The ideal number of days to work from home

By letting people choose their own office adventures, employees can gain back some of what’s sorely missing in American work culture: self-determination. Need to plow through a task that will take you a full day? Stay home. Need to talk through some plans with a few co-workers? Everyone goes in. Kid got the sniffles? Expecting a delivery? Have dinner plans near the office? Do what you need to do to manage your life. Being constantly forced to ask permission to have needs outside your employer’s Q3 goals is humiliating and infantilizing. That was true before the pandemic, but it’s perhaps never been as clear as it is after a year in which many employers expected workers not to miss a beat during a global disaster unlike anything in the past century. Now that many American companies have been forced to adapt to remote-work life, there are good reasons to demand continued flexibility from your employer—and good reasons to believe you could get it. “There's this new realization and awareness of how you work best, what's important in life, and how you want to spend your time,” says Janet Pogue McLaurin, the global-research principal at Gensler, the architecture firm. “People are going to shift to align with that.” Employers, she told me, know that the genie is not going all the way back in the bottle, and some will see this switch as a win-win.
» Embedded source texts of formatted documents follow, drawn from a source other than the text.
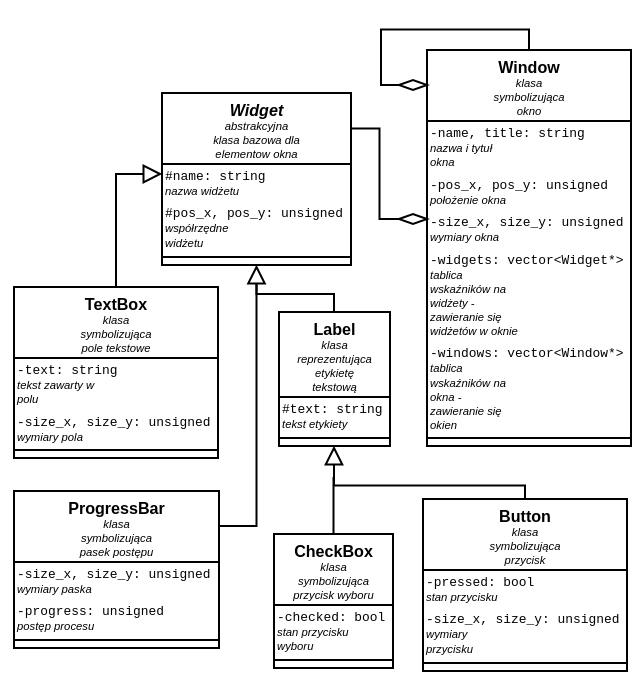
<!DOCTYPE html>
<html lang="pl">
<head>
<meta charset="utf-8">
<title>Diagram klas</title>
<style>
:root {
  --ink: #000;
  --paper: #fff;
  --sans: "Liberation Sans", Arial, sans-serif;
  --mono: "Liberation Mono", "Courier New", monospace;
}
* { box-sizing: border-box; margin: 0; padding: 0; }
html, body { width: 644px; height: 684px; overflow: hidden; background: var(--paper); }
.diagram { position: relative; width: 644px; height: 684px; color: var(--ink); font-family: var(--sans); }
.class {
  position: absolute;
  display: flex;
  flex-direction: column;
  border: 2px solid var(--ink);
  background: var(--paper);
  white-space: nowrap;
}
.class header { padding: 7px 0 2px; border-bottom: 2px solid var(--ink); text-align: center; }
h2 { font-size: 16.1px; line-height: 18px; font-weight: 700; }
.abstract h2 { font-style: italic; }
header p { font-size: 11.3px; line-height: 14px; font-style: italic; }
.attributes { flex: 1; display: flex; flex-direction: column; gap: 8.4px; padding: 4px 0 0 2px; }
dt { font-family: var(--mono); font-size: 12.9px; line-height: 15px; }
dd { font-size: 11.3px; line-height: 14.1px; font-style: italic; }
.operations { height: 8px; border-top: 2px solid var(--ink); }

.widget { left: 161px; top: 92px; width: 191px; height: 174px; }
.window { left: 426px; top: 49px; width: 206px; height: 398px; }
.textbox { left: 13px; top: 286px; width: 206px; height: 173px; }
.label { left: 278px; top: 311px; width: 113px; height: 136px; }
.progressbar { left: 13px; top: 490px; width: 207px; height: 159px; }
.checkbox { left: 273px; top: 533px; width: 121px; height: 136px; }
.button { left: 422px; top: 498px; width: 206px; height: 174px; }

.relations { position: absolute; left: 0; top: 0; fill: none; stroke: var(--ink); stroke-width: 2; }
.relations .ends { fill: var(--paper); }
</style>
</head>
<body>
<main class="diagram">

  <section class="class abstract widget">
    <header><h2>Widget</h2><p>abstrakcyjna<br>klasa bazowa dla<br>elementow okna</p></header>
    <div class="attributes">
      <dl><dt>#name: string</dt><dd>nazwa widżetu</dd></dl>
      <dl><dt>#pos_x, pos_y: unsigned</dt><dd>współrzędne<br>widżetu</dd></dl>
    </div>
    <div class="operations"></div>
  </section>

  <section class="class window">
    <header><h2>Window</h2><p>klasa<br>symbolizująca<br>okno</p></header>
    <div class="attributes">
      <dl><dt>-name, title: string</dt><dd>nazwa i tytuł<br>okna</dd></dl>
      <dl><dt>-pos_x, pos_y: unsigned</dt><dd>położenie okna</dd></dl>
      <dl><dt>-size_x, size_y: unsigned</dt><dd>wymiary okna</dd></dl>
      <dl><dt>-widgets: vector&lt;Widget*&gt;</dt><dd>tablica<br>wskaźników na<br>widżety -<br>zawieranie się<br>widżetów w oknie</dd></dl>
      <dl><dt>-windows: vector&lt;Window*&gt;</dt><dd>tablica<br>wskaźników na<br>okna -<br>zawieranie się<br>okien</dd></dl>
    </div>
    <div class="operations"></div>
  </section>

  <section class="class textbox">
    <header><h2>TextBox</h2><p>klasa<br>symbolizująca<br>pole tekstowe</p></header>
    <div class="attributes">
      <dl><dt>-text: string</dt><dd>tekst zawarty w<br>polu</dd></dl>
      <dl><dt>-size_x, size_y: unsigned</dt><dd>wymiary pola</dd></dl>
    </div>
    <div class="operations"></div>
  </section>

  <section class="class label">
    <header><h2>Label</h2><p>klasa<br>reprezentująca<br>etykietę<br>tekstową</p></header>
    <div class="attributes">
      <dl><dt>#text: string</dt><dd>tekst etykiety</dd></dl>
    </div>
    <div class="operations"></div>
  </section>

  <section class="class progressbar">
    <header><h2>ProgressBar</h2><p>klasa<br>symbolizująca<br>pasek postępu</p></header>
    <div class="attributes">
      <dl><dt>-size_x, size_y: unsigned</dt><dd>wymiary paska</dd></dl>
      <dl><dt>-progress: unsigned</dt><dd>postęp procesu</dd></dl>
    </div>
    <div class="operations"></div>
  </section>

  <section class="class checkbox">
    <header><h2>CheckBox</h2><p>klasa<br>symbolizująca<br>przycisk wyboru</p></header>
    <div class="attributes">
      <dl><dt>-checked: bool</dt><dd>stan przycisku<br>wyboru</dd></dl>
    </div>
    <div class="operations"></div>
  </section>

  <section class="class button">
    <header><h2>Button</h2><p>klasa<br>symbolizująca<br>przycisk</p></header>
    <div class="attributes">
      <dl><dt>-pressed: bool</dt><dd>stan przycisku</dd></dl>
      <dl><dt>-size_x, size_y: unsigned</dt><dd>wymiary<br>przycisku</dd></dl>
    </div>
    <div class="operations"></div>
  </section>

  <svg class="relations" width="644" height="684" viewBox="0 0 644 684" aria-hidden="true">
    <defs>
      <polygon id="aggregation" points="0,0 14,-5 28,0 14,5"/>
      <polygon id="inheritance" points="0,0 -8.3,16.5 8.3,16.5"/>
    </defs>
    <g class="lines">
      <path d="M529 50V29.5H381V85H399"/>
      <path d="M351 128.5H379.5V219H399"/>
      <path d="M116 287V174H144"/>
      <path d="M219 526H256.5V283"/>
      <path d="M334 312V294H256.5V283"/>
      <path d="M333.5 534V478H334V464"/>
      <path d="M525 499V485.5H334V464"/>
    </g>
    <g class="ends">
      <use href="#aggregation" x="399" y="85"/>
      <use href="#aggregation" x="399" y="219"/>
      <use href="#inheritance" transform="translate(160 174) rotate(90)"/>
      <use href="#inheritance" x="256.5" y="267"/>
      <use href="#inheritance" x="334" y="448"/>
    </g>
  </svg>

</main>
</body>
</html>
They get to reduce their office footprint and brag about providing a highly sought-after benefit that saves them money.